[Exercise brief] The answer must consist of each line of the records below that contains the string "template".

Content starts

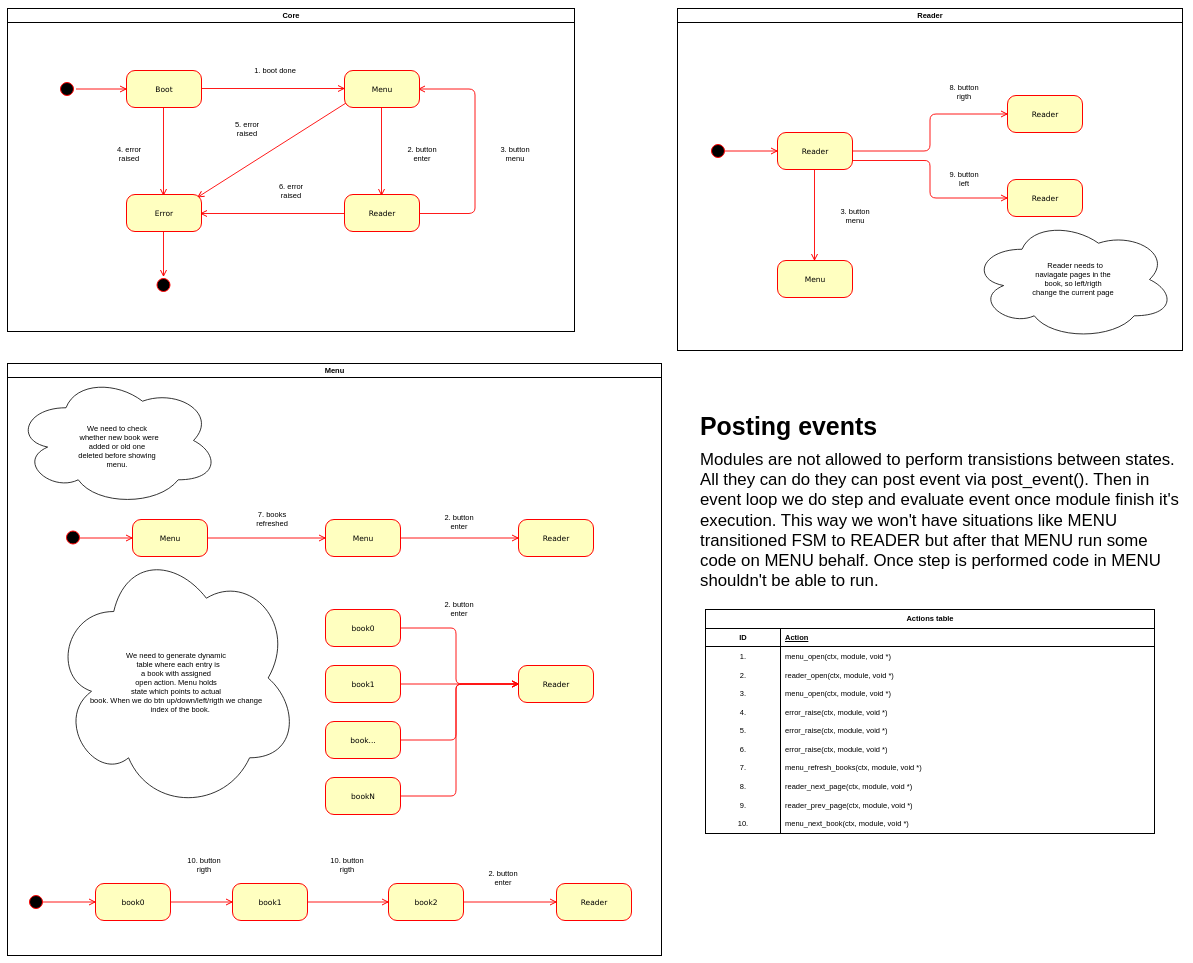
<!DOCTYPE html>
<html lang="en">
<head>
<meta charset="utf-8">
<title>State machine diagrams</title>
<style>
:root { --ink: #000; --paper: #fff; --state: #ffffc0; --edge: #f00; --small: 7.5px; }
* { box-sizing: border-box; margin: 0; }
body { background: var(--paper); overflow: hidden; }
.sheet { position: relative; width: 1193px; height: 963px; overflow: hidden; background: var(--paper); color: var(--ink); font: var(--small)/9px "Liberation Sans", Arial, sans-serif; }
.panel, .state, .label, .edges, .posting, .actions { position: absolute; }
.panel { border: 1px solid var(--ink); }
.panel h2 { height: 14px; border-bottom: 1px solid var(--ink); font-size: var(--small); line-height: 13px; text-align: center; }
.core { left: 7px; top: 8px; width: 568px; height: 324px; }
.reader { left: 677px; top: 8px; width: 506px; height: 343px; }
.menu { left: 7px; top: 363px; width: 655px; height: 593px; }
.edges { left: 0; top: 0; }
.state { left: var(--x); top: var(--y); width: 76px; height: 38px; display: flex; align-items: center; justify-content: center; border: 1px solid var(--edge); border-radius: 9px; background: var(--state); font-family: "DejaVu Sans", Verdana, sans-serif; }
.label { left: var(--x); top: var(--y); transform: translate(-50%, -50%); text-align: center; white-space: nowrap; }
.posting { left: 700px; top: 411px; white-space: nowrap; }
.posting h1 { font-size: 24.9px; line-height: 30px; }
.posting p { margin-top: 9px; font-size: 16.8px; line-height: 20.2px; }
.actions { left: 705px; top: 609px; width: 450px; height: 225px; display: grid; grid-template-rows: repeat(12, 1fr); border: 1px solid var(--ink); }
.actions h2 { font-size: var(--small); display: grid; place-items: center; border-bottom: 1px solid var(--ink); }
.row { display: grid; grid-template-columns: 75px 1fr; }
.row > * { display: flex; align-items: center; }
.row > :first-child { justify-content: center; border-right: 1px solid var(--ink); }
.row > :last-child { padding-left: 4px; }
.head { border-bottom: 1px solid var(--ink); font-weight: bold; }
.head u { text-underline-offset: 1px; }
</style>
</head>
<body>
<main class="sheet">
  <section class="panel core"><h2>Core</h2></section>
  <section class="panel reader"><h2>Reader</h2></section>
  <section class="panel menu"><h2>Menu</h2></section>

  <svg class="edges" width="1193" height="963" viewBox="0 0 1193 963" aria-hidden="true">
    <defs>
      <marker id="arrow" markerUnits="userSpaceOnUse" markerWidth="10" markerHeight="8" refX="8" refY="4" orient="auto">
        <path d="M2 1L8 4L2 7" fill="none" stroke="#f00"/>
      </marker>
      <path id="cloud" vector-effect="non-scaling-stroke" d="M250 250C50 250 0 500 160 550C0 660 180 900 310 800C400 1000 700 1000 800 800C1000 800 1000 600 875 500C1000 300 800 100 625 200C500 50 300 50 250 250Z"/>
      <circle id="dot" r="6.5"/>
    </defs>
    <g fill="#fff" stroke="#000" stroke-width="0.8">
      <use href="#cloud" transform="translate(15 375) scale(.204 .131)"/>
      <use href="#cloud" transform="translate(971 219) scale(.204 .121)"/>
      <use href="#cloud" transform="translate(52 545) scale(.247 .266)"/>
    </g>
    <g fill="none" stroke="#f00" stroke-width="0.9" marker-end="url(#arrow)">
      <g id="core-edges">
        <path marker-end="url(#arrow)" d="M76 89H126"/>
        <path marker-end="url(#arrow)" d="M201 88.5H344"/>
        <path marker-end="url(#arrow)" d="M163.5 107V195"/>
        <path marker-end="url(#arrow)" d="M346 103L198 197"/>
        <path marker-end="url(#arrow)" d="M381.5 107V195"/>
        <path marker-end="url(#arrow)" d="M344 213.5H201"/>
        <path marker-end="url(#arrow)" d="M419 213.5H469Q475 213 475 208V95Q475 89 469 89H419"/>
        <path marker-end="url(#arrow)" d="M163.5 232V276"/>
      </g>
      <g id="reader-edges">
        <path marker-end="url(#arrow)" d="M725 151H777"/>
        <path marker-end="url(#arrow)" d="M852 151H924Q930 151 930 145V120Q930 114 936 114H1007"/>
        <path marker-end="url(#arrow)" d="M852 160.5H924Q930 160 930 166V192Q930 198 936 198H1007"/>
        <path marker-end="url(#arrow)" d="M814.5 169V260"/>
      </g>
      <g id="menu-edges">
        <path marker-end="url(#arrow)" d="M80 538H132"/>
        <path marker-end="url(#arrow)" d="M207 538H325"/>
        <path marker-end="url(#arrow)" d="M400 538H518"/>
        <path marker-end="url(#arrow)" d="M400 628H451Q456 628 456 634V679Q456 684 462 684H518"/>
        <path marker-end="url(#arrow)" d="M400 684H518"/>
        <path marker-end="url(#arrow)" d="M400 740H451Q456 740 456 734V689Q456 684 462 684H518"/>
        <path marker-end="url(#arrow)" d="M400 796H451Q456 796 456 790V689Q456 684 462 684H518"/>
        <path marker-end="url(#arrow)" d="M43 902H95"/>
        <path marker-end="url(#arrow)" d="M170 902H232"/>
        <path marker-end="url(#arrow)" d="M307 902H388"/>
        <path marker-end="url(#arrow)" d="M463 902H556"/>
      </g>
    </g>
    <g fill="#000" stroke="#f00">
      <use href="#dot" x="67" y="89"/>
      <use href="#dot" x="163.5" y="285"/>
      <use href="#dot" x="718" y="151"/>
      <use href="#dot" x="73" y="537.5"/>
      <use href="#dot" x="36" y="902"/>
    </g>
  </svg>

  <!-- Core states -->
  <div class="state" style="--x:126px;--y:70px">Boot</div>
  <div class="state" style="--x:344px;--y:70px">Menu</div>
  <div class="state" style="--x:126px;--y:194px">Error</div>
  <div class="state" style="--x:344px;--y:194px">Reader</div>
  <div class="label" style="--x:275px;--y:70px">1. boot done</div>
  <div class="label" style="--x:129px;--y:154px">4. error<br>raised</div>
  <div class="label" style="--x:247px;--y:129px">5. error<br>raised</div>
  <div class="label" style="--x:422px;--y:154px">2. button<br>enter</div>
  <div class="label" style="--x:515px;--y:154px">3. button<br>menu</div>
  <div class="label" style="--x:291px;--y:191px">6. error<br>raised</div>

  <!-- Reader states -->
  <div class="state" style="--x:777px;--y:132px">Reader</div>
  <div class="state" style="--x:1007px;--y:95px">Reader</div>
  <div class="state" style="--x:1007px;--y:179px">Reader</div>
  <div class="state" style="--x:777px;--y:260px">Menu</div>
  <div class="label" style="--x:964px;--y:92px">8. button<br>rigth</div>
  <div class="label" style="--x:964px;--y:179px">9. button<br>left</div>
  <div class="label" style="--x:855px;--y:216px">3. button<br>menu</div>
  <div class="label" style="--x:1073px;--y:279px">&nbsp; Reader needs to<br>naviagate pages in the<br>book, so left/rigth<br>change the current page</div>

  <!-- Menu states -->
  <div class="label" style="--x:117px;--y:446px">We need to check<br>&nbsp; whether new book were<br>added or old one<br>deleted before showing<br>menu.</div>
  <div class="state" style="--x:132px;--y:519px">Menu</div>
  <div class="state" style="--x:325px;--y:519px">Menu</div>
  <div class="state" style="--x:518px;--y:519px">Reader</div>
  <div class="label" style="--x:272px;--y:519px">7. books<br>refreshed</div>
  <div class="label" style="--x:459px;--y:522px">2. button<br>enter</div>

  <div class="label" style="--x:176px;--y:682px">We need to generate dynamic<br>&nbsp; table where each entry is<br>a book with assigned<br>open action. Menu holds<br>state which points to actual<br>book. When we do btn up/down/left/rigth we change<br>&nbsp; &nbsp; index of the book.</div>
  <div class="state" style="--x:325px;--y:609px">book0</div>
  <div class="state" style="--x:325px;--y:665px">book1</div>
  <div class="state" style="--x:325px;--y:721px">book...</div>
  <div class="state" style="--x:325px;--y:777px">bookN</div>
  <div class="state" style="--x:518px;--y:665px">Reader</div>
  <div class="label" style="--x:459px;--y:609px">2. button<br>enter</div>

  <div class="state" style="--x:95px;--y:883px">book0</div>
  <div class="state" style="--x:232px;--y:883px">book1</div>
  <div class="state" style="--x:388px;--y:883px">book2</div>
  <div class="state" style="--x:556px;--y:883px">Reader</div>
  <div class="label" style="--x:204px;--y:865px">10. button<br>rigth</div>
  <div class="label" style="--x:347px;--y:865px">10. button<br>rigth</div>
  <div class="label" style="--x:503px;--y:878px">2. button<br>enter</div>

  <article class="posting">
    <h1>Posting events</h1>
    <p>Modules are not allowed to perform transistions between states.<br>All they can do they can post event via post_event(). Then in<br>event loop we do step and evaluate event once module finish it's<br>execution. This way we won't have situations like MENU<br>transitioned FSM to READER but after that MENU run some<br>code on MENU behalf. Once step is performed code in MENU<br>shouldn't be able to run.</p>
  </article>

  <section class="actions">
    <h2>Actions table</h2>
    <div class="row head"><span>ID</span><span><u>Action</u></span></div>
    <div class="row"><span>1.</span><span>menu_open(ctx, module, void *)</span></div>
    <div class="row"><span>2.</span><span>reader_open(ctx, module, void *)</span></div>
    <div class="row"><span>3.</span><span>menu_open(ctx, module, void *)</span></div>
    <div class="row"><span>4.</span><span>error_raise(ctx, module, void *)</span></div>
    <div class="row"><span>5.</span><span>error_raise(ctx, module, void *)</span></div>
    <div class="row"><span>6.</span><span>error_raise(ctx, module, void *)</span></div>
    <div class="row"><span>7.</span><span>menu_refresh_books(ctx, module, void *)</span></div>
    <div class="row"><span>8.</span><span>reader_next_page(ctx, module, void *)</span></div>
    <div class="row"><span>9.</span><span>reader_prev_page(ctx, module, void *)</span></div>
    <div class="row"><span>10.</span><span>menu_next_book(ctx, module, void *)</span></div>
  </section>
</main>
</body>
</html>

Content ends

[Written response]
.actions { left: 705px; top: 609px; width: 450px; height: 225px; display: grid; grid-template-rows: repeat(12, 1fr); border: 1px solid var(--ink); }
.row { display: grid; grid-template-columns: 75px 1fr; }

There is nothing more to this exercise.